● TASK INSTRUCTIONS:
Nothing but an exact reproduction of the records, pictures excluded, should be returned.

════

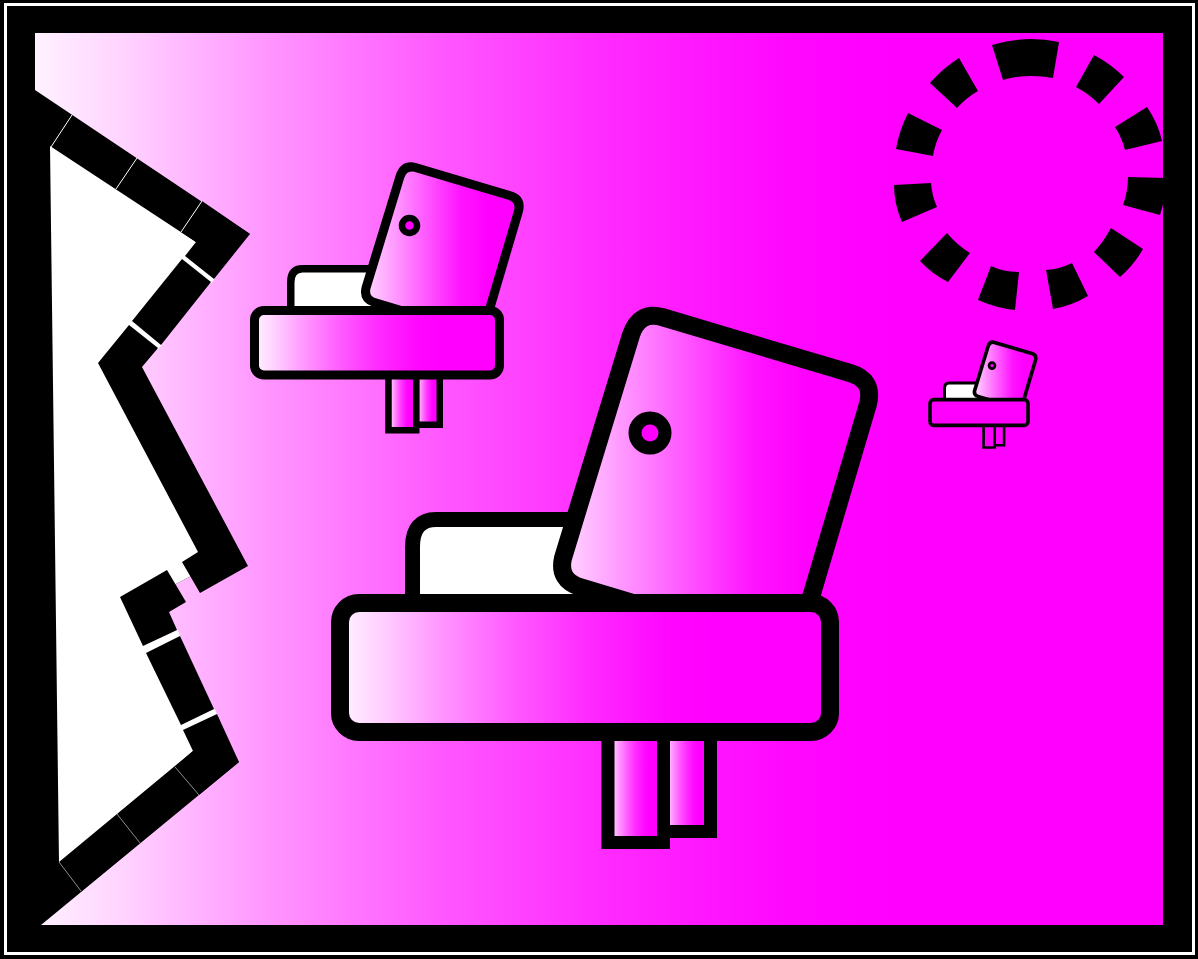
<!DOCTYPE html>
<html lang="en">
<head>
<meta charset="utf-8">
<title>Three birds and a sun</title>
<style>
:root { --ink: #000; --paper: #fff; --magenta: #f0f; --fade: url(#fade); }
html, body { margin: 0; overflow: hidden; background: var(--ink); }
svg { display: block; width: 1198px; height: 959px; }
.border { fill: none; stroke: var(--paper); stroke-width: 3; }
.field { fill: url(#fade); }
.white { fill: var(--paper); }
.ink { fill: var(--ink); }
.gap { fill: none; stroke: var(--paper); stroke-width: 7; }
.hairline { fill: none; stroke: var(--paper); stroke-width: 1; }
.hairline.soft { opacity: .55; }
.bird { stroke: var(--ink); stroke-width: 18; }
.bird .tail { fill: var(--paper); stroke-width: 15; }
.bird .leg { fill: var(--fade); stroke-width: 13; }
.bird .head { fill: url(#fade-head); }
.bird .eye { fill: var(--magenta); stroke-width: 13; }
.bird .body { fill: var(--fade); }
.far { --fade: var(--magenta); }
</style>
</head>
<body>
<svg viewBox="0 0 1198 959" role="img" aria-label="Three geometric birds beside a jagged white shape under a dashed sun">
  <defs>
    <linearGradient id="fade">
      <stop offset="0" stop-color="#fff2ff"/>
      <stop offset=".08" stop-color="#ffd2ff"/>
      <stop offset=".2" stop-color="#ff98ff"/>
      <stop offset=".36" stop-color="#ff58ff"/>
      <stop offset=".5" stop-color="#ff2cff"/>
      <stop offset=".66" stop-color="#ff08ff"/>
      <stop offset=".76" stop-color="#f0f"/>
    </linearGradient>
    <linearGradient id="fade-head">
      <stop offset="0" stop-color="#ffd8ff"/>
      <stop offset=".2" stop-color="#ff96ff"/>
      <stop offset=".42" stop-color="#ff50ff"/>
      <stop offset=".62" stop-color="#ff14ff"/>
      <stop offset=".8" stop-color="#f0f"/>
    </linearGradient>
    <g id="bird" class="bird">
      <path class="tail" d="M412.5 604V547Q412.5 519.5 436 519.5H590V604"/>
      <path class="leg" d="M663 732H710.5V831.5H663Z"/>
      <path class="leg" d="M608 732H663.5V842.5H608Z"/>
      <path class="head" d="M809 604L868 404Q874 380 850 373L662 317Q639 311 631 335L563 558Q558 580 580 587L640 605"/>
      <circle class="eye" cx="650" cy="433" r="15"/>
      <rect class="body" x="340" y="603" width="490" height="129" rx="19"/>
    </g>
  </defs>

  <rect class="ink" width="1198" height="959"/>
  <rect class="border" x="5.5" y="4.5" width="1188" height="949"/>

  <path class="field" d="M35 33H1163V925H41L239 762L200 740L145 600L222 560L120 365L225 250L250 234L35 90Z"/>

  <g id="jagged-shape">
    <path class="white" d="M50 146L196 242L215 250L120 365L222 560L145 600L200 740L193 751L59 862Z"/>
    <path class="gap" d="M183 257L213 281M130 323L160 347"/>
    <path class="gap" d="M144 650L179 633M181 728L216 712"/>
    <g class="ink">
      <polygon points="202,201 250,234 214,279 185,256 196,242 181,232"/>
      <polygon points="182,259 211,282 161,345 132,321"/>
      <polygon points="129,325 158,348 142,367 248,566 200,593 182,562 198,552 98,363"/>
      <polygon points="167,570 186,602 169,612 177,630 143,646 120,597"/>
      <polygon points="146,653 180,636 214,709 181,725"/>
      <polygon points="183,730 217,714 239,762 199,795 175,767 193,751"/>
    </g>
    <path class="hairline" d="M72 115L51 147M137 158L116 189M202 201L181 232"/>
    <path class="hairline soft" d="M59 862L81 891M117 814L140 843M175 767L199 795"/>
  </g>

  <g id="sun" class="ink">
    <path d="M992 45Q1025 35 1059 42L1053 78Q1027 73 1003 80Z"/>
    <path d="M1094 55Q1111 64 1124 77L1099 104Q1089 94 1076 87Z"/>
    <path d="M1147 107Q1158 123 1162 141L1125 150Q1122 138 1115 127Z"/>
    <path d="M1128 177L1166 178Q1166 197 1160 215L1123 205Q1128 191 1128 177Z"/>
    <path d="M1111 228L1143 249Q1134 265 1120 277L1094 252Q1104 241 1111 228Z"/>
    <path d="M1072 263L1088 296Q1071 306 1053 309L1046 270Q1060 269 1072 263Z"/>
    <path d="M991 266Q1004 272 1019 272L1015 310Q996 308 978 300Z"/>
    <path d="M947 233Q957 245 970 253L948 282Q932 274 920 261Z"/>
    <path d="M894 185L931 183Q932 196 937 207L902 222Q894 204 894 185Z"/>
    <path d="M908 113L942 130Q935 143 933 156L896 149Q899 131 908 113Z"/>
    <path d="M959 58L978 91Q966 98 957 108L930 83Q943 68 959 58Z"/>
  </g>

  <use href="#bird" transform="translate(84.5 9) scale(.5)"/>
  <use href="#bird"/>
  <use href="#bird" class="far" transform="translate(862 279) scale(.2)"/>
</svg>
</body>
</html>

════

● RESULT FOR THIS EXERCISE:
<!DOCTYPE html>
<html lang="en">
<head>
<meta charset="utf-8">
<title>Three birds and a sun</title>
<style>
:root { --ink: #000; --paper: #fff; --magenta: #f0f; --fade: url(#fade); }
html, body { margin: 0; overflow: hidden; background: var(--ink); }
svg { display: block; width: 1198px; height: 959px; }
.border { fill: none; stroke: var(--paper); stroke-width: 3; }
.field { fill: url(#fade); }
.white { fill: var(--paper); }
.ink { fill: var(--ink); }
.gap { fill: none; stroke: var(--paper); stroke-width: 7; }
.hairline { fill: none; stroke: var(--paper); stroke-width: 1; }
.hairline.soft { opacity: .55; }
.bird { stroke: var(--ink); stroke-width: 18; }
.bird .tail { fill: var(--paper); stroke-width: 15; }
.bird .leg { fill: var(--fade); stroke-width: 13; }
.bird .head { fill: url(#fade-head); }
.bird .eye { fill: var(--magenta); stroke-width: 13; }
.bird .body { fill: var(--fade); }
.far { --fade: var(--magenta); }
</style>
</head>
<body>
<svg viewBox="0 0 1198 959" role="img" aria-label="Three geometric birds beside a jagged white shape under a dashed sun">
  <defs>
    <linearGradient id="fade">
      <stop offset="0" stop-color="#fff2ff"/>
      <stop offset=".08" stop-color="#ffd2ff"/>
      <stop offset=".2" stop-color="#ff98ff"/>
      <stop offset=".36" stop-color="#ff58ff"/>
      <stop offset=".5" stop-color="#ff2cff"/>
      <stop offset=".66" stop-color="#ff08ff"/>
      <stop offset=".76" stop-color="#f0f"/>
    </linearGradient>
    <linearGradient id="fade-head">
      <stop offset="0" stop-color="#ffd8ff"/>
      <stop offset=".2" stop-color="#ff96ff"/>
      <stop offset=".42" stop-color="#ff50ff"/>
      <stop offset=".62" stop-color="#ff14ff"/>
      <stop offset=".8" stop-color="#f0f"/>
    </linearGradient>
    <g id="bird" class="bird">
      <path class="tail" d="M412.5 604V547Q412.5 519.5 436 519.5H590V604"/>
      <path class="leg" d="M663 732H710.5V831.5H663Z"/>
      <path class="leg" d="M608 732H663.5V842.5H608Z"/>
      <path class="head" d="M809 604L868 404Q874 380 850 373L662 317Q639 311 631 335L563 558Q558 580 580 587L640 605"/>
      <circle class="eye" cx="650" cy="433" r="15"/>
      <rect class="body" x="340" y="603" width="490" height="129" rx="19"/>
    </g>
  </defs>

  <rect class="ink" width="1198" height="959"/>
  <rect class="border" x="5.5" y="4.5" width="1188" height="949"/>

  <path class="field" d="M35 33H1163V925H41L239 762L200 740L145 600L222 560L120 365L225 250L250 234L35 90Z"/>

  <g id="jagged-shape">
    <path class="white" d="M50 146L196 242L215 250L120 365L222 560L145 600L200 740L193 751L59 862Z"/>
    <path class="gap" d="M183 257L213 281M130 323L160 347"/>
    <path class="gap" d="M144 650L179 633M181 728L216 712"/>
    <g class="ink">
      <polygon points="202,201 250,234 214,279 185,256 196,242 181,232"/>
      <polygon points="182,259 211,282 161,345 132,321"/>
      <polygon points="129,325 158,348 142,367 248,566 200,593 182,562 198,552 98,363"/>
      <polygon points="167,570 186,602 169,612 177,630 143,646 120,597"/>
      <polygon points="146,653 180,636 214,709 181,725"/>
      <polygon points="183,730 217,714 239,762 199,795 175,767 193,751"/>
    </g>
    <path class="hairline" d="M72 115L51 147M137 158L116 189M202 201L181 232"/>
    <path class="hairline soft" d="M59 862L81 891M117 814L140 843M175 767L199 795"/>
  </g>

  <g id="sun" class="ink">
    <path d="M992 45Q1025 35 1059 42L1053 78Q1027 73 1003 80Z"/>
    <path d="M1094 55Q1111 64 1124 77L1099 104Q1089 94 1076 87Z"/>
    <path d="M1147 107Q1158 123 1162 141L1125 150Q1122 138 1115 127Z"/>
    <path d="M1128 177L1166 178Q1166 197 1160 215L1123 205Q1128 191 1128 177Z"/>
    <path d="M1111 228L1143 249Q1134 265 1120 277L1094 252Q1104 241 1111 228Z"/>
    <path d="M1072 263L1088 296Q1071 306 1053 309L1046 270Q1060 269 1072 263Z"/>
    <path d="M991 266Q1004 272 1019 272L1015 310Q996 308 978 300Z"/>
    <path d="M947 233Q957 245 970 253L948 282Q932 274 920 261Z"/>
    <path d="M894 185L931 183Q932 196 937 207L902 222Q894 204 894 185Z"/>
    <path d="M908 113L942 130Q935 143 933 156L896 149Q899 131 908 113Z"/>
    <path d="M959 58L978 91Q966 98 957 108L930 83Q943 68 959 58Z"/>
  </g>

  <use href="#bird" transform="translate(84.5 9) scale(.5)"/>
  <use href="#bird"/>
  <use href="#bird" class="far" transform="translate(862 279) scale(.2)"/>
</svg>
</body>
</html>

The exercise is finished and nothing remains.